--- START ---

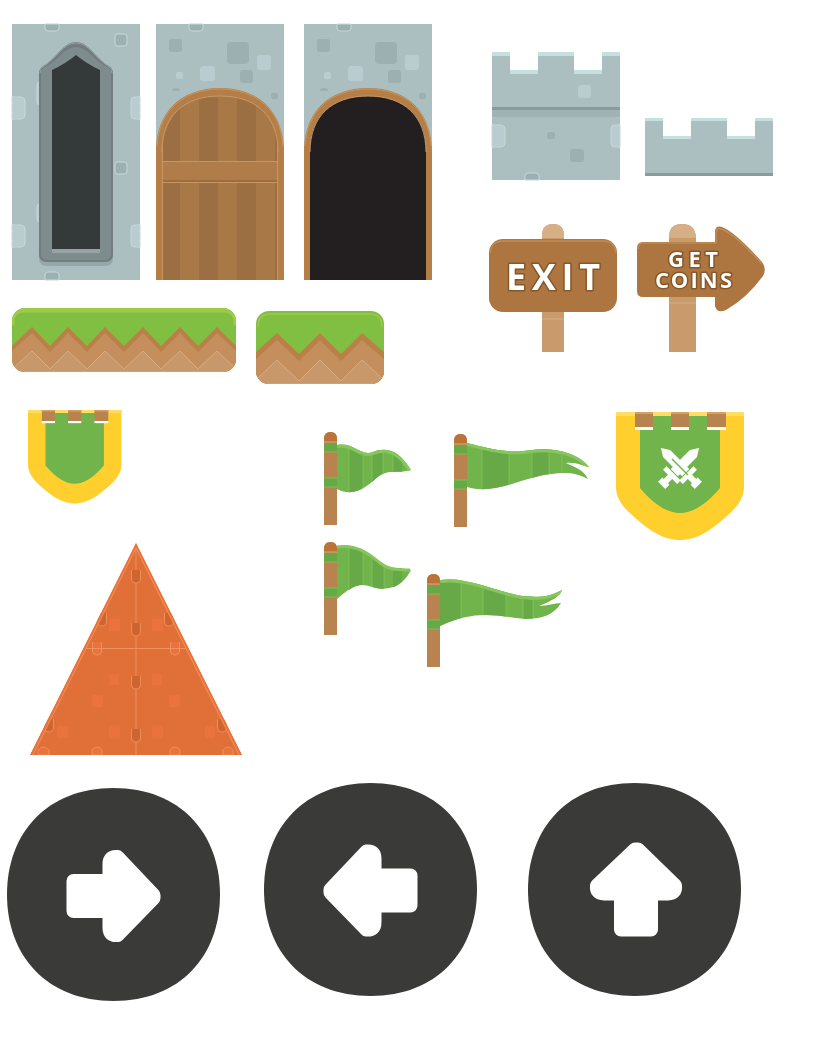
<!DOCTYPE html>
<html lang="en">
<head>
<meta charset="utf-8">
<title>Castle game pieces</title>
<style>
:root{
  --stone:#abbec0;--stone-light:#b9cdd1;--stone-dark:#9db0b1;--stone-line:#c5d9db;--cap:#c4e0df;--ledge:#8a9b9c;
  --frame:#7f8c8d;--frame-dark:#717d7e;--frame-light:#95a3a4;--glass:#343a3a;
  --wood:#b07d4a;--wood-mid:#a87947;--wood-dark:#9b6f42;--wood-light:#c99661;--trim:#b57e47;--void:#231f20;
  --sign:#ad7640;--sign-light:#c08a55;--post:#c89a6c;--post-light:#d6af87;
  --grass:#80bf42;--grass-light:#9bcb49;--soil:#b98148;--earth:#c9986a;--earth-line:#d9b48c;
  --gold:#ffcf2d;--gold-light:#ffdc63;--banner:#71b44c;--banner-dark:#68a947;--banner-light:#85c75c;--pole:#b9834f;
  --roof:#e07038;--roof-light:#ea733d;--roof-dark:#cf642f;--roof-line:#f19a68;
  --button:#3a3a38;--white:#fff;
}
html,body{margin:0;background:var(--white);overflow:hidden}
svg{display:block;width:816px;height:1056px}
.stone{fill:var(--stone)}
.pale{fill:var(--stone-light)}
.dim{fill:var(--stone-dark)}
.brick{stroke:var(--stone-line);stroke-width:1}
.label{font-family:"Open Sans","Noto Sans",sans-serif;font-weight:700;fill:var(--white);stroke:#865728;stroke-width:3;paint-order:stroke;stroke-linejoin:round}
.pole{fill:var(--pole)}
.soil{fill:var(--soil)}
.button{fill:var(--button)}
.arrow{fill:var(--white);stroke:var(--white);stroke-linejoin:round}
</style>
</head>
<body>
<svg viewBox="0 0 816 1056" role="img" aria-label="Set of castle game pieces">
<defs>
  <linearGradient id="planks" gradientUnits="userSpaceOnUse" x1="5" x2="43" y1="0" y2="0" spreadMethod="repeat">
    <stop offset="0" stop-color="#9b6f42"/><stop offset=".5" stop-color="#9b6f42"/>
    <stop offset=".5" stop-color="#a87947"/><stop offset="1" stop-color="#a87947"/>
  </linearGradient>
  <clipPath id="doorway"><path d="M6 256V124C6 92 28 72 64 72S122 92 122 124V256Z"/></clipPath>
  <clipPath id="roof-shape"><path d="M136 543L242 755H30Z"/></clipPath>
  <clipPath id="long-ground"><rect x="12" y="308" width="224" height="64" rx="13"/></clipPath>
  <clipPath id="short-ground"><rect x="256" y="311" width="128" height="73" rx="13"/></clipPath>
  <clipPath id="flag-short-shape"><path d="M13 13C30 10 36 25 49 20C64 14 76 20 87 38C72 42 66 37 55 44C43 54 31 66 13 57Z"/></clipPath>
  <clipPath id="flag-long-shape"><path d="M13 9C35 14 50 20 78 16C103 13 125 20 135 33C128 32 123 28 112 29C120 33 129 35 134 45C122 39 114 38 98 40C70 42 42 62 13 53Z"/></clipPath>
  <clipPath id="flag-tail-shape"><path d="M13 6C38 3 58 13 82 19C105 25 120 24 135 16C133 23 124 27 112 32C120 32 128 29 134 29C125 45 105 47 82 43C58 39 38 40 13 52Z"/></clipPath>

  <!-- Wall above a doorway -->
  <g id="door-wall">
    <rect class="stone" width="128" height="256"/>
    <g class="dim">
      <path class="brick" d="M33 0H47V4Q47 7 44 7H36Q33 7 33 4Z"/>
      <rect x="13" y="15" width="13" height="13" rx="3"/>
      <rect x="71" y="18" width="22" height="22" rx="4"/>
      <rect x="84" y="46" width="13" height="13" rx="3"/>
      <rect x="115" y="69" width="7" height="6" rx="2"/>
      <path d="M16 67Q16 64 20 64T24 67Z"/>
    </g>
    <g class="pale">
      <rect x="101" y="31" width="14" height="15" rx="3"/>
      <rect x="44" y="42" width="15" height="15" rx="3"/>
      <rect x="20" y="48" width="7" height="7" rx="2"/>
    </g>
  </g>
  <g id="door-trim">
    <path d="M0 256V128C0 88 25 64 64 64S128 88 128 128V256H122V124C122 92 100 72 64 72S6 92 6 124V256Z" fill="var(--trim)"/>
    <path d="M1 122C3 87 27 65 64 65S125 87 127 122" fill="none" stroke="var(--wood-light)"/>
    <path d="M6 128C6 92 28 72 64 72S122 92 122 128" fill="none" stroke="var(--wood-light)"/>
  </g>

  <!-- Flags -->
  <g id="flagpole">
    <path class="pole" d="M0 93V7Q0 0 6.500 0T13 7V93Z"/>
    <path d="M0 10V7Q0 0 6.500 0T13 7V10Z" fill="#bd7238"/>
    <path d="M0 10H13" stroke="#dba676"/>
    <path d="M0 11H13V20H0ZM0 46H13V55H0Z" fill="var(--banner-dark)"/>
    <path d="M0 20H13M0 46H13M0 55H13" stroke="var(--banner-light)" stroke-width=".7"/>
  </g>
  <g id="flag-short">
    <g clip-path="url(#flag-short-shape)">
      <path d="M13 0H90V70H13Z" fill="var(--banner)"/>
      <path d="M25 0H39V70H25ZM48 0H59V70H48ZM69 0H78V70H69Z" fill="var(--banner-dark)"/>
      <path d="M25 0V70M39 0V70M48 0V70M59 0V70M69 0V70" stroke="var(--banner-light)" stroke-width=".7"/>
      <path d="M13 13C30 10 36 25 49 20C64 14 76 20 87 38" fill="none" stroke="var(--banner-light)" stroke-width="6"/>
    </g>
  </g>

  <!-- Heraldic banner -->
  <g id="crest">
    <path d="M0 0H128V75C128 91 114 102 99 114C90 121 78 128 64 128S38 121 29 114C14 102 0 91 0 75Z" fill="var(--gold)"/>
    <path d="M0 0H128V4H0Z" fill="var(--gold-light)"/>
    <path class="pole" d="M19 0H110V15H19Z"/>
    <path d="M19 15H110V18H19Z" fill="var(--white)"/>
    <path d="M24 18H37V4H55V18H73V4H91V18H104V76C90 93 76 101 64 101S38 93 24 76Z" fill="var(--banner)"/>
    <path d="M37 0H55V4H37ZM73 0H91V4H73Z" fill="var(--gold-light)"/>
    <path d="M19 1H37M55 1H73M91 1H110" stroke="#d6a35f" stroke-width="2"/>
  </g>
  <g id="sword">
    <path d="M0 -27L5 -19V8H-5V-19Z"/>
    <path d="M-10 9H10V14H-10ZM-3 13H3V20H-3ZM-5 20H5V26H-5Z"/>
  </g>

  <!-- Roof tile -->
  <path id="tile" d="M-4.500 -6V2Q-4.500 7 0 7T4.500 2V-6" stroke="var(--roof-line)" stroke-width=".8"/>
  <!-- Right-pointing arrow, centred -->
  <path id="arrow" class="arrow" stroke-width="14" d="M-40 -15H-4V-32Q-4 -40 4 -39L40 -1V2L4 39Q-4 40 -4 32V15H-40Z"/>
</defs>

<rect width="816" height="1056" fill="var(--white)"/>

<g id="window-wall">
  <rect class="stone" x="12" y="24" width="128" height="256"/>
  <g class="dim brick">
    <path d="M45 24V28Q45 31 48 31H56Q59 31 59 28V24ZM45 280V275Q45 272 48 272H56Q59 272 59 275V280Z"/>
    <rect x="115" y="34" width="12" height="12" rx="3"/>
    <rect x="115" y="162" width="12" height="12" rx="3"/>
  </g>
  <g class="pale brick">
    <path d="M12 97H21Q25 97 25 101V115Q25 119 21 119H12ZM140 97H134Q131 97 131 101V115Q131 119 134 119H140ZM12 225H21Q25 225 25 229V243Q25 247 21 247H12ZM140 225H134Q131 225 131 229V243Q131 247 134 247H140Z"/>
    <rect x="37" y="82" width="9" height="23" rx="3"/>
    <rect x="37" y="204" width="9" height="18" rx="3"/>
  </g>
  <path d="M39 76Q39 72 43 69C57 61 63 45 76 45S95 61 109 69Q113 72 113 76V258Q113 266 105 266H47Q39 266 39 258Z" fill="#95a8a9"/>
  <path d="M39 73Q39 69 43 66C57 58 63 42 76 42S95 58 109 66Q113 69 113 73V254Q113 262 105 262H47Q39 262 39 254Z" fill="var(--frame-dark)"/>
  <path d="M41 74Q41 70 45 67C59 60 65 47 76 47S93 60 107 67Q111 70 111 74V253Q111 260 104 260H48Q41 260 41 253Z" fill="var(--frame)"/>
  <path d="M40 73Q40 69 44 66C57 58 63 43 76 43S95 58 108 66Q112 69 112 73" fill="none" stroke="var(--frame-light)"/>
  <path d="M52 70Q65 64 76 55Q87 64 100 70V249H52Z" fill="var(--glass)"/>
  <path d="M52 249H100V253H52Z" fill="var(--frame-light)"/>
</g>

<g id="closed-door" transform="translate(156 24)">
  <use href="#door-wall"/>
  <g clip-path="url(#doorway)">
    <rect y="64" width="128" height="192" fill="url(#planks)"/>
    <rect y="137" width="128" height="21" fill="var(--wood)"/>
    <path d="M6 137.500H122M6 158.500H122" stroke="var(--wood-light)"/>
    <path d="M6 157H122" stroke="#865f36"/>
    <path d="M6.500 120V256M121.500 120V256" stroke="var(--wood-light)"/>
  </g>
  <use href="#door-trim"/>
</g>

<g id="open-door" transform="translate(304 24)">
  <use href="#door-wall"/>
  <rect x="0" y="64" width="128" height="192" fill="var(--void)" clip-path="url(#doorway)"/>
  <use href="#door-trim"/>
</g>

<g id="tall-battlement">
  <path class="stone" d="M492 52H510V73H538V52H574V73H602V52H620V180H492Z"/>
  <path d="M492 52H510V56H492ZM510 70H538V74H510ZM538 52H574V56H538ZM574 70H602V74H574ZM602 52H620V56H602Z" fill="var(--cap)"/>
  <path d="M510 52H538V70H510ZM574 52H602V70H574Z" fill="var(--white)"/>
  <path d="M492 110H620V117H492Z" fill="#a0b3b4"/>
  <path d="M492 107H620V110H492Z" fill="var(--ledge)"/>
  <g class="pale">
    <rect x="578" y="85" width="13" height="13" rx="3"/>
    <path class="brick" d="M492 125H501Q505 125 505 129V143Q505 147 501 147H492ZM620 125H614Q611 125 611 129V143Q611 147 614 147H620Z"/>
  </g>
  <g class="dim">
    <rect x="547" y="132" width="8" height="7" rx="2"/>
    <rect x="570" y="149" width="14" height="13" rx="3"/>
    <path class="brick" d="M525 180V176Q525 173 528 173H536Q539 173 539 176V180Z"/>
  </g>
</g>

<g id="low-battlement">
  <path class="stone" d="M645 118H663V139H691V118H727V139H755V118H773V176H645Z"/>
  <path d="M645 118H663V121H645ZM663 136H691V139H663ZM691 118H727V121H691ZM727 136H755V139H727ZM755 118H773V121H755Z" fill="var(--cap)"/>
  <path d="M663 118H691V136H663ZM727 118H755V136H727Z" fill="var(--white)"/>
  <path d="M645 173H773V176H645Z" fill="var(--ledge)"/>
</g>

<g id="exit-sign">
  <path d="M542 352V236Q542 224 553 224T564 236V352Z" fill="var(--post)"/>
  <path d="M542 238V236Q542 224 553 224T564 236V238Z" fill="var(--post-light)"/>
  <rect x="489" y="239" width="128" height="73" rx="14" fill="var(--sign)"/>
  <path d="M490 253Q491 241 503 241H603Q615 241 616 253" fill="none" stroke="var(--sign-light)" stroke-width="1.500"/>
  <path d="M542 319H564" stroke="var(--post-light)"/>
  <text class="label" x="506" y="290" font-size="36" textLength="94">EXIT</text>
</g>

<g id="coins-sign">
  <path d="M669 352V237Q669 224 682 224T696 237V352Z" fill="var(--post)"/>
  <path d="M669 238Q669 224 682 224T696 238Z" fill="var(--post-light)"/>
  <path d="M643 242H715V231Q716 224 724 228Q737 234 762 262Q767 269 763 276Q747 298 726 310Q717 314 715 306V297H643Q637 297 637 291V248Q637 242 643 242Z" fill="var(--sign)"/>
  <path d="M638 249Q638 243 644 243H716V232Q717 226 724 230Q738 237 762 264" fill="none" stroke="var(--sign-light)" stroke-width="1.500"/>
  <path d="M669 303H696" stroke="var(--post-light)"/>
  <text class="label" x="668" y="267" font-size="22" textLength="50">GET</text>
  <text class="label" x="655" y="288" font-size="22" textLength="77">COINS</text>
</g>

<g id="long-platform" clip-path="url(#long-ground)">
  <rect x="12" y="308" width="224" height="64" fill="var(--grass)"/>
  <path class="soil" d="M12 346L32 327L50 346L68 327L87 346L105 327L124 346L143 327L161 346L180 327L198 346L217 327L236 346V372H12Z"/>
  <path d="M12 351L32 333L50 352L68 333L87 352L105 333L124 352L143 333L161 352L180 333L198 352L217 333L236 351V372H12Z" fill="#c48f5c"/>
  <path d="M12 369L32 351L50 369L68 351L87 369L105 351L124 369L143 351L161 369L180 351L198 369L217 351L236 369V372H12Z" fill="var(--earth)" stroke="var(--earth-line)" stroke-width=".8"/>
  <path d="M12 325V321Q12 310 25 310H223Q236 310 236 321V325" fill="none" stroke="var(--grass-light)" stroke-width="5"/>
</g>

<g id="short-platform" clip-path="url(#short-ground)">
  <rect x="256" y="311" width="128" height="73" fill="var(--grass)"/>
  <path class="soil" d="M256 352L277 333L299 354L320 333L341 354L362 333L384 352V384H256Z"/>
  <path d="M256 359L277 340L299 361L320 340L341 361L362 340L384 359V384H256Z" fill="#c48f5c"/>
  <path d="M256 380L277 360L299 381L320 360L341 381L362 360L384 380V384H256Z" fill="var(--earth)" stroke="var(--earth-line)" stroke-width=".8"/>
  <path d="M258 327Q258 314 271 314H369Q382 314 382 327" fill="none" stroke="var(--grass-light)" stroke-width="1.500"/>
</g>

<g id="banners">
  <use href="#crest" transform="translate(28 410) scale(.73)"/>
  <use href="#crest" x="616" y="412"/>
  <g fill="var(--white)">
    <use href="#sword" transform="translate(680 467) rotate(45)"/>
    <use href="#sword" transform="translate(680 467) rotate(-45)"/>
    <path d="M672 459L688 475" stroke="var(--banner)" stroke-width="1.500"/>
  </g>
</g>

<g id="flags">
  <g transform="translate(324 432)">
    <use href="#flag-short"/>
    <use href="#flagpole"/>
  </g>
  <g transform="translate(454 434)">
    <g clip-path="url(#flag-long-shape)">
      <path d="M13 0H140V70H13Z" fill="var(--banner)"/>
      <path d="M28 0H55V70H28ZM78 0H95V70H78Z" fill="var(--banner-dark)"/>
      <path d="M28 0V70M55 0V70M78 0V70M95 0V70M108 0V70" stroke="var(--banner-light)" stroke-width=".7"/>
      <path d="M13 9C35 14 50 20 78 16C103 13 125 20 135 33" fill="none" stroke="var(--banner-light)" stroke-width="6"/>
    </g>
    <use href="#flagpole"/>
  </g>
  <g transform="translate(324 542)">
    <g clip-path="url(#flag-tail-short)">
      <path d="M13 4C32 1 44 10 56 20C66 28 74 26 87 28C82 38 74 45 65 46C51 49 43 40 31 44Q23 48 13 57Z" fill="var(--banner)"/>
      <path d="M25 5Q32 6 39 9V43Q32 43 25 48ZM48 14Q54 18 60 23V47Q54 47 48 45ZM69 26H78V39Q74 44 69 45Z" fill="var(--banner-dark)"/>
      <path d="M25 5V48M39 9V43M48 14V45M60 23V47" stroke="var(--banner-light)" stroke-width=".7"/>
      <path d="M13 5C32 2 44 11 56 21C66 29 74 27 86 28" fill="none" stroke="var(--banner-light)" stroke-width="3"/>
    </g>
    <use href="#flagpole"/>
  </g>
  <g transform="translate(427 574)">
    <g clip-path="url(#flag-tail-shape)">
      <path d="M13 0H140V70H13Z" fill="var(--banner)"/>
      <path d="M13 0H34V70H13ZM56 0H79V70H56ZM96 0H106V70H96Z" fill="var(--banner-dark)"/>
      <path d="M34 0V70M56 0V70M79 0V70M96 0V70M106 0V70" stroke="var(--banner-light)" stroke-width=".7"/>
      <path d="M13 6C38 3 58 13 82 19C105 25 120 24 135 16" fill="none" stroke="var(--banner-light)" stroke-width="6"/>
    </g>
    <use href="#flagpole"/>
  </g>
</g>

<g id="tower-roof" clip-path="url(#roof-shape)">
  <path d="M136 543L242 755H30Z" fill="var(--roof)"/>
  <g fill="var(--roof-light)">
    <path d="M109 619H120V631H109ZM152 619H163V631H152ZM92 695H103V707H92ZM169 695H180V707H169ZM109 674H119V685H109ZM152 674H162V685H152ZM57 726H68V738H57ZM109 726H120V738H109ZM152 726H163V738H152ZM205 726H215V738H205Z"/>
    <use href="#tile" x="97" y="648"/><use href="#tile" x="175" y="648"/>
    <path d="M38 755V750Q43 744 49 750V755ZM92 755V750Q97 744 102 750V755ZM170 755V750Q175 744 180 750V755ZM223 755V750Q228 744 233 750V755Z" stroke="var(--roof-line)" stroke-width=".7"/>
  </g>
  <path d="M136 543V755M82 648.500H190" stroke="var(--roof-line)" stroke-width=".8"/>
  <g fill="var(--roof-dark)">
    <use href="#tile" x="136" y="576"/><use href="#tile" x="136" y="629"/><use href="#tile" x="136" y="682"/><use href="#tile" x="136" y="735"/>
    <use href="#tile" x="102" y="619"/><use href="#tile" x="169" y="619"/><use href="#tile" x="49" y="725"/><use href="#tile" x="222" y="725"/>
  </g>
  <path d="M30 755L136 543L242 755" fill="none" stroke="var(--roof-light)" stroke-width="5"/>
  <path d="M33 755L136 548L239 755" fill="none" stroke="var(--roof-line)" stroke-width=".8"/>
</g>

<g id="control-buttons">
  <g transform="translate(113.500 894.500)">
    <path id="button-disc" class="button" d="M0 -106.500C66 -106.500 106.500 -62 106.500 0S66 106.500 0 106.500S-106.500 62 -106.500 0S-66 -106.500 0 -106.500Z"/>
    <use href="#arrow" transform="translate(0 1.500)"/>
  </g>
  <g transform="translate(370.500 889.500)">
    <use href="#button-disc"/>
    <use href="#arrow" transform="translate(0 1) scale(-1 1)"/>
  </g>
  <g transform="translate(634.500 889.500)">
    <use href="#button-disc"/>
    <use href="#arrow" transform="translate(1.500 0) rotate(-90)"/>
  </g>
</g>
</svg>
</body>
</html>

--- END ---

- Task requirements
Where a line of the records holds the word "white", copy that line.

- Solution for this task
  --button:#3a3a38;--white:#fff;
html,body{margin:0;background:var(--white);overflow:hidden}
.label{font-family:"Open Sans","Noto Sans",sans-serif;font-weight:700;fill:var(--white);stroke:#865728;stroke-width:3;paint-order:stroke;stroke-linejoin:round}
.arrow{fill:var(--white);stroke:var(--white);stroke-linejoin:round}
    <path d="M19 15H110V18H19Z" fill="var(--white)"/>
<rect width="816" height="1056" fill="var(--white)"/>
  <path d="M510 52H538V70H510ZM574 52H602V70H574Z" fill="var(--white)"/>
  <path d="M663 118H691V136H663ZM727 118H755V136H727Z" fill="var(--white)"/>
  <g fill="var(--white)">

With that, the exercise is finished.